In 2019 there were 238 impaired driving crashes that resulted in fatalities and suspected serious injuries, an increase of 27% from 2018. Last year 6% of all crashes involved impaired driving but resulted in 44% of all crash-related fatalities.   

“The consequences of driving impaired tend to be severe,” said OHS Manager John Tomlinson. “It is a serious crime that puts Idahoans at risk every single day, and it is absolutely preventable.”  

The consequences of a single DUI conviction for a first-time offender in Idaho can include costly fines, court costs, legal fees, jail time, and license suspension. 

“We ask all Idahoans to please drive safely this holiday season,” reiterated Tomlinson. “We want everyone to make it home safely, so please designate a sober driver.” 

What can you do?  

  • Plan your safe ride home before you leave 
  • If someone you know has been drinking, do not let that person get behind the wheel  
  • If you drink, do not drive. Call a taxi, a ride-share service, or a sober friend 
  • Always buckle up – it’s your best defense against impaired drivers 

If you see an impaired driver on the road, call *477(*ISP) or call 911. Your actions could help save someone’s life. 

Funding for extra traffic patrols is provided by a grant from OHS through the National Highway Traffic Safety Administration. 

Idaho Ready: What you need to know about the chain up law

In extreme winter weather, chains can be a helpful tool to keep you safe while driving on slushy or snow covered roads. But are they required in Idaho?

Idaho’s chain up law does not apply to most drivers on the road, or even most places you drive.

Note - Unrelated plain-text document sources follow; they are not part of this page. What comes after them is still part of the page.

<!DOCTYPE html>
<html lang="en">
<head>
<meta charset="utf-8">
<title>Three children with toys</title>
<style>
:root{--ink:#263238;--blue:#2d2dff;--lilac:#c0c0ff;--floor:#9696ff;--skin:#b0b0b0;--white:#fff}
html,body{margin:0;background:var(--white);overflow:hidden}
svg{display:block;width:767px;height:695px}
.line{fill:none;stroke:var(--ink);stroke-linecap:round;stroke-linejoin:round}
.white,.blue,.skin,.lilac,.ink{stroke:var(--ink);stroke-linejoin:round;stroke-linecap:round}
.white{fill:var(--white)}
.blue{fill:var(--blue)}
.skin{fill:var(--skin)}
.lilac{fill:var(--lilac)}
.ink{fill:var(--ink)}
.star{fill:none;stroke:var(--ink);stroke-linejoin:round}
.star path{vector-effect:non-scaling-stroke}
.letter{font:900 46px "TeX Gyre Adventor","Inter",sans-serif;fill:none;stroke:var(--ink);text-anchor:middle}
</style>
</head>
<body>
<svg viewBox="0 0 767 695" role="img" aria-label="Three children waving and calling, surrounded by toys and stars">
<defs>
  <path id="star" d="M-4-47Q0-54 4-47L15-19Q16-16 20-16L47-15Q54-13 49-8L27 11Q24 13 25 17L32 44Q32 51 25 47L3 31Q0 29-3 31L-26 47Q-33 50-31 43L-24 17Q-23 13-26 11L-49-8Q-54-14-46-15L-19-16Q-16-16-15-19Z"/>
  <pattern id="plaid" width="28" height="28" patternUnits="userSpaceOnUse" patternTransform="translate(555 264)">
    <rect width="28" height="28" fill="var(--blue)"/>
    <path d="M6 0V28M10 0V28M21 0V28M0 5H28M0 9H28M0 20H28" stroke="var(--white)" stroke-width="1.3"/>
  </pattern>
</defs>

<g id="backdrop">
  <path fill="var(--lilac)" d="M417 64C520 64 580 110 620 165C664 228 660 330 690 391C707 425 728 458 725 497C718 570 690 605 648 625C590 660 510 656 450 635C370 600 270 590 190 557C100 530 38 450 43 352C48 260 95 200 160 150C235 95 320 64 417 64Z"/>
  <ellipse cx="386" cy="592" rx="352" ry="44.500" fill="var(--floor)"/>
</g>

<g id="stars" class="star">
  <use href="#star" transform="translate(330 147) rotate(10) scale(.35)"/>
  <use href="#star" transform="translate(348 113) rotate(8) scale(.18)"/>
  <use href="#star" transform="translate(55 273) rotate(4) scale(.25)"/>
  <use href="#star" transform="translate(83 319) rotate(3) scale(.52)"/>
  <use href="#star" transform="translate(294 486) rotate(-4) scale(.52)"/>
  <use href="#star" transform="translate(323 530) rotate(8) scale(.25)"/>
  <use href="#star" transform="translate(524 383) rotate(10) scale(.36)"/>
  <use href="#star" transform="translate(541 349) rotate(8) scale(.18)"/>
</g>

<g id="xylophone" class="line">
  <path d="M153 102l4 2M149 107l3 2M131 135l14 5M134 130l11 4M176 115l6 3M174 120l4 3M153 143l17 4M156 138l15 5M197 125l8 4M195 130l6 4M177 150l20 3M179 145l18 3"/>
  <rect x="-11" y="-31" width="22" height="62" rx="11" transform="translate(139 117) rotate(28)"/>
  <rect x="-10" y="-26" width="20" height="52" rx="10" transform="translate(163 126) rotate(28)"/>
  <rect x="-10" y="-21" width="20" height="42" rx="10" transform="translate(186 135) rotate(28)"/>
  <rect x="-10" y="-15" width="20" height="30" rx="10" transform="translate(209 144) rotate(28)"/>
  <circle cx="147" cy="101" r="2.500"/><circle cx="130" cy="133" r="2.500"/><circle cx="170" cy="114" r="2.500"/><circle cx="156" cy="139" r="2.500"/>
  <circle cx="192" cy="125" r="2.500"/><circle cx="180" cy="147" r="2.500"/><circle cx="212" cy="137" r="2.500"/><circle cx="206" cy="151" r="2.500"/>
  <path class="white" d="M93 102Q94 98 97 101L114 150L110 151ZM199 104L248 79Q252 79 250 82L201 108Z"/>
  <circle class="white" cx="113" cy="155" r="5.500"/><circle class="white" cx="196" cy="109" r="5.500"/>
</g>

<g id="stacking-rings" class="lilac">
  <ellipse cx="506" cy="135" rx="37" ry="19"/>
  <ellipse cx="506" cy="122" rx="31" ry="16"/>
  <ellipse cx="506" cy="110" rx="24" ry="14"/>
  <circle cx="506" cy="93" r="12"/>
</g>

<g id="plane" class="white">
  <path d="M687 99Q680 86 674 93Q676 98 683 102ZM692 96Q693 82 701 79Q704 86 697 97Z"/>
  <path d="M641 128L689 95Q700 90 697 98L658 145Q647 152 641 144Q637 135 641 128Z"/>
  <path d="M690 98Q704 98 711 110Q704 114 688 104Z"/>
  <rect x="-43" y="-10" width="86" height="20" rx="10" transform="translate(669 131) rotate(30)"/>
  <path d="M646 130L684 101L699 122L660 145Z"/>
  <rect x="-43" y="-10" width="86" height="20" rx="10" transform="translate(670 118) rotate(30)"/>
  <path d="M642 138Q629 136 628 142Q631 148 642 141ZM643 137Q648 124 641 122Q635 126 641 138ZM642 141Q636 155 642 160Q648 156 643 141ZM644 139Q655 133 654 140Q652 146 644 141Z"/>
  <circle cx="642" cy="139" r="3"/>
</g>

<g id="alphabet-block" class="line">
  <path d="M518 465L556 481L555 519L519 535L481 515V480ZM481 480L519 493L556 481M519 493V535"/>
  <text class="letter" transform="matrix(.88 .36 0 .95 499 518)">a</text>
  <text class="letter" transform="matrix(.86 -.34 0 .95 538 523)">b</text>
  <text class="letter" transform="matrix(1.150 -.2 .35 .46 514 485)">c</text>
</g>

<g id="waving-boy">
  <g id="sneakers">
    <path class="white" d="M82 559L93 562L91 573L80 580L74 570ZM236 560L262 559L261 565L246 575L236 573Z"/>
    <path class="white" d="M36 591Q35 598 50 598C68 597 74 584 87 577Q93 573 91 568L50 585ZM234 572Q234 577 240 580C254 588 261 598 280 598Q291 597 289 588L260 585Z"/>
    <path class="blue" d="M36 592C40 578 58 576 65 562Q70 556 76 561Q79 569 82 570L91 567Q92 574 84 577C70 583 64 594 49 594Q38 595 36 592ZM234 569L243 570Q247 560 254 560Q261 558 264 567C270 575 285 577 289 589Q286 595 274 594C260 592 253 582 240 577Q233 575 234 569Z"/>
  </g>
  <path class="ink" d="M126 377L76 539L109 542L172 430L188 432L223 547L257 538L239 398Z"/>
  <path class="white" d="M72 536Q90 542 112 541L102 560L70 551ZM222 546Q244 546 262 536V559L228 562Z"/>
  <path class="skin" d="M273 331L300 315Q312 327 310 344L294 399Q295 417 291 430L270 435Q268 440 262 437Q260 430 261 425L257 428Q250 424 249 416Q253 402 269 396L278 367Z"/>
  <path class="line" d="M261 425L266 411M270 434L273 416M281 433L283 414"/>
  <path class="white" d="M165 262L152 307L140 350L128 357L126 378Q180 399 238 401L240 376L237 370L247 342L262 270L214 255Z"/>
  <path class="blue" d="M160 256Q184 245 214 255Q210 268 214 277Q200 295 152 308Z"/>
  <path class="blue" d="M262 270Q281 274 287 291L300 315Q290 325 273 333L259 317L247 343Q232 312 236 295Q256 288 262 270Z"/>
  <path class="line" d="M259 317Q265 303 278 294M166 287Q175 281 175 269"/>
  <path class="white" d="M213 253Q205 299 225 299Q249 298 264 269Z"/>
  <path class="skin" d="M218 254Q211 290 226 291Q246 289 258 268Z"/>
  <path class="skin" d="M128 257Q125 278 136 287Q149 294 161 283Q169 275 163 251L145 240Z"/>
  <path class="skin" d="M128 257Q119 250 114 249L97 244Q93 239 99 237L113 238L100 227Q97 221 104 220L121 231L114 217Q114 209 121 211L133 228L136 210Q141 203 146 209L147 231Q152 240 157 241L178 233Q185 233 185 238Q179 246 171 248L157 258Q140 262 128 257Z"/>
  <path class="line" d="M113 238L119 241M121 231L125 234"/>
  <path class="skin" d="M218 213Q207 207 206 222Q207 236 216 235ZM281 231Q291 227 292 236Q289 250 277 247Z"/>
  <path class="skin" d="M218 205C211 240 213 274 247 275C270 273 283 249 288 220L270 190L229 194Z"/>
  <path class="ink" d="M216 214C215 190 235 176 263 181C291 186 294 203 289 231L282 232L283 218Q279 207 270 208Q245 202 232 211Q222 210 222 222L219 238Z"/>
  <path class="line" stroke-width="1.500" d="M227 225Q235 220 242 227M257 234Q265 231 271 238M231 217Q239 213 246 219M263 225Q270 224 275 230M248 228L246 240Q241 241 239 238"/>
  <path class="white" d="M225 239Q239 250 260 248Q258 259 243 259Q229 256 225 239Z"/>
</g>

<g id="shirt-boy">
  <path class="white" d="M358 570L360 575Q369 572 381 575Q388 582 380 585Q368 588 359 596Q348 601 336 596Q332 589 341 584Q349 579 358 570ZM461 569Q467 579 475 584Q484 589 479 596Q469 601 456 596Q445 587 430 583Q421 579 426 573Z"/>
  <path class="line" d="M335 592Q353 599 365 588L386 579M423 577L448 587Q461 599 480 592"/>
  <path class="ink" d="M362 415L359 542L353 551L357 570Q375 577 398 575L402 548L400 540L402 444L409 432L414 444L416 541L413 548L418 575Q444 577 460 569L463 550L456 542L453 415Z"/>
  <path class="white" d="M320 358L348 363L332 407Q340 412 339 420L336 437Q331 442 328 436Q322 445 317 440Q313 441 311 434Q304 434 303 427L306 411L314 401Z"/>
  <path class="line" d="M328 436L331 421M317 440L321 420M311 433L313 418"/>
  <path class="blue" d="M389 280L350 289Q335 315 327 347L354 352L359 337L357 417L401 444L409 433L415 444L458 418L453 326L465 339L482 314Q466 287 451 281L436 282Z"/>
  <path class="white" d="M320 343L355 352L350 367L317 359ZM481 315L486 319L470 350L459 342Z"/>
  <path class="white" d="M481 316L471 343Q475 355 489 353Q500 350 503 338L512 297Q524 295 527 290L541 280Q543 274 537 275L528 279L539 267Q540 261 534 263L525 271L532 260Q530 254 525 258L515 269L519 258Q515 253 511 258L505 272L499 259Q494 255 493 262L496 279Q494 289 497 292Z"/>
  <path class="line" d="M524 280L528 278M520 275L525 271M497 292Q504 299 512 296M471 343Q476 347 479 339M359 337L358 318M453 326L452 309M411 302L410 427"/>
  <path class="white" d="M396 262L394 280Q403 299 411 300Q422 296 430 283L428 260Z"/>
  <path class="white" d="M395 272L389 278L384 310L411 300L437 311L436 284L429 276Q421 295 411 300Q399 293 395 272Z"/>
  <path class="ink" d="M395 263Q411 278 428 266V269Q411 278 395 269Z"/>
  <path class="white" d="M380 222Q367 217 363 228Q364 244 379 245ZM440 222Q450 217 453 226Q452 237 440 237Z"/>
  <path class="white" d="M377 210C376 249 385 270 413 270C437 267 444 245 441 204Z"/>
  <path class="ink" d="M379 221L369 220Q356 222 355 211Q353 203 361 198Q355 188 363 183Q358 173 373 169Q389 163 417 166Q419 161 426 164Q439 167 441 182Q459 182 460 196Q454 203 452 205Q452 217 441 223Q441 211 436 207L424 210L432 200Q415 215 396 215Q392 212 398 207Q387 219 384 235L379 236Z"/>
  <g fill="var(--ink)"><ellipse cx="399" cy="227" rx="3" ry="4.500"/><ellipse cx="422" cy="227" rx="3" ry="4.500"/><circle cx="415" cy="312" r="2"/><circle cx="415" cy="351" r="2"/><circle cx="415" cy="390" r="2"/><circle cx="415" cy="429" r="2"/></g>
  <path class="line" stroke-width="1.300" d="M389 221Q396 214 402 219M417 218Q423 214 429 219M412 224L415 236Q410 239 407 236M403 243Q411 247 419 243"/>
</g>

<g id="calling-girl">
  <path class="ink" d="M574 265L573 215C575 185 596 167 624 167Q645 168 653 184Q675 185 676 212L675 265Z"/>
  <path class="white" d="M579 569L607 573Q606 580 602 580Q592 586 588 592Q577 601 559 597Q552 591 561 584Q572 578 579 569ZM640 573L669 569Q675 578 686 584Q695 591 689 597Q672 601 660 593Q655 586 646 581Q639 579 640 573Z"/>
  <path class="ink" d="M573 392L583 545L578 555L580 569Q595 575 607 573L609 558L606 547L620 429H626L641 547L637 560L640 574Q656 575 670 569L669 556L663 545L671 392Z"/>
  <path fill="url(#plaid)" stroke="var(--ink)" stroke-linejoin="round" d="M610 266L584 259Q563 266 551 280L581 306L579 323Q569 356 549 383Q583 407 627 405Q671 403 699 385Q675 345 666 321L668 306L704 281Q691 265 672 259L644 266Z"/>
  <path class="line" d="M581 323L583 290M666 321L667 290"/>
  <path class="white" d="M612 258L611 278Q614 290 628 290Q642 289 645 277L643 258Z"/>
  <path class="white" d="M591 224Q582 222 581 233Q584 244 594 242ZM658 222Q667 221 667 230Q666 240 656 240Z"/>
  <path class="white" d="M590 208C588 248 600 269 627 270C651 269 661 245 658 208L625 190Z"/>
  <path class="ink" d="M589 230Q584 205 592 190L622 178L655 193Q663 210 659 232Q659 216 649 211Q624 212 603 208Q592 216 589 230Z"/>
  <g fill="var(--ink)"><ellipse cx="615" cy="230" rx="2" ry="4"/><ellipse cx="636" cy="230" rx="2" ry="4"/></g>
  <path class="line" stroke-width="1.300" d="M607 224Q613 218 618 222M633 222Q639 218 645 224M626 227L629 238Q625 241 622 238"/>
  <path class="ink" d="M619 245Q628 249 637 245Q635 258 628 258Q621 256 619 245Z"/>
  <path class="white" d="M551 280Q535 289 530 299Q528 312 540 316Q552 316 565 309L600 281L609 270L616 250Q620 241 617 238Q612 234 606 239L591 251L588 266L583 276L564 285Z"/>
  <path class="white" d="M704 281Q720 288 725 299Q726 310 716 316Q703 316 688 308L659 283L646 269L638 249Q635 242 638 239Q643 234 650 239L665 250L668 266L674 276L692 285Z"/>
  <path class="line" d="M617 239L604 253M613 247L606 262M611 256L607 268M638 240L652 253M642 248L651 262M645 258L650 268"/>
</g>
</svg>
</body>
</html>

The law only applies to commercial vehicles over 26,000 pounds on mountain passes, most notably on I-90 east of Coeur d’Alene and on US-12 at the Montana border.

This can be confusing, as chain laws vary by state. Neighboring states, like Washington, may require passenger vehicles without AWD or four-wheel drive use chains during the harshest of conditions.

In Idaho, chains are only required when conditions will prevent large vehicles from traversing grades without them, and the requirement is lifted as soon as possible to limit damage to the road. Operators with the Idaho Transportation Department activate special roadside signs alerting truck drivers to chain up as needed during the winter.

Some commercial vehicles, like logging trucks, tow trucks, and school buses are exempt from the law.

If the chain up law is in effect, then all drivers should be prepared for snowy conditions. Stay on top of road conditions or closures by visiting 511.idaho.gov or downloading the Idaho 511 app.

 

Idaho Ready: Pack your winter car emergency kit

Winter weather has arrived in Idaho and it’s time to be Idaho Ready on the road. One way you can do that? Keep an emergency kit in your car this winter.

You want to be prepared for anything that comes your way, so here are a few things you should always have with you when traveling.

  • Flashlight — make sure the batteries work
  • Jumper cables — in case your car won’t start, or maybe you need to help someone else
  • Kitty litter can give you some traction if your tires are spinning on ice
  • Chains
  • Small shovel to dig out around your tires or tailpipe
  • Flares and a first aid kit
  • Food and water — pack high protein snacks that will fill you and your family up for a while
  • Anything to keep you warm — a blanket or a small sleeping bag, winter coat, gloves, hat, and waterproof boots
  • Ice scraper

If you run off the road, break down, or simply get stuck during a storm, these items will help keep you warm and safe until help arrives. Remember, always let someone know about your travel plans, especially if you’ll be driving through areas with no cell service. Check the latest road conditions at 511.idaho.gov before you leave.

Idaho Ready: Winter driving insight from ITD’s snow plow operators

In Idaho you have to be prepared for all sorts of winter weather, and that means being Idaho Ready to drive safely. The Idaho Transportation Department wants drivers to have the knowledge and resources to do that, before they hit the road. Read the messages below to gain some winter driving insight from ITD’s own snow plow operators.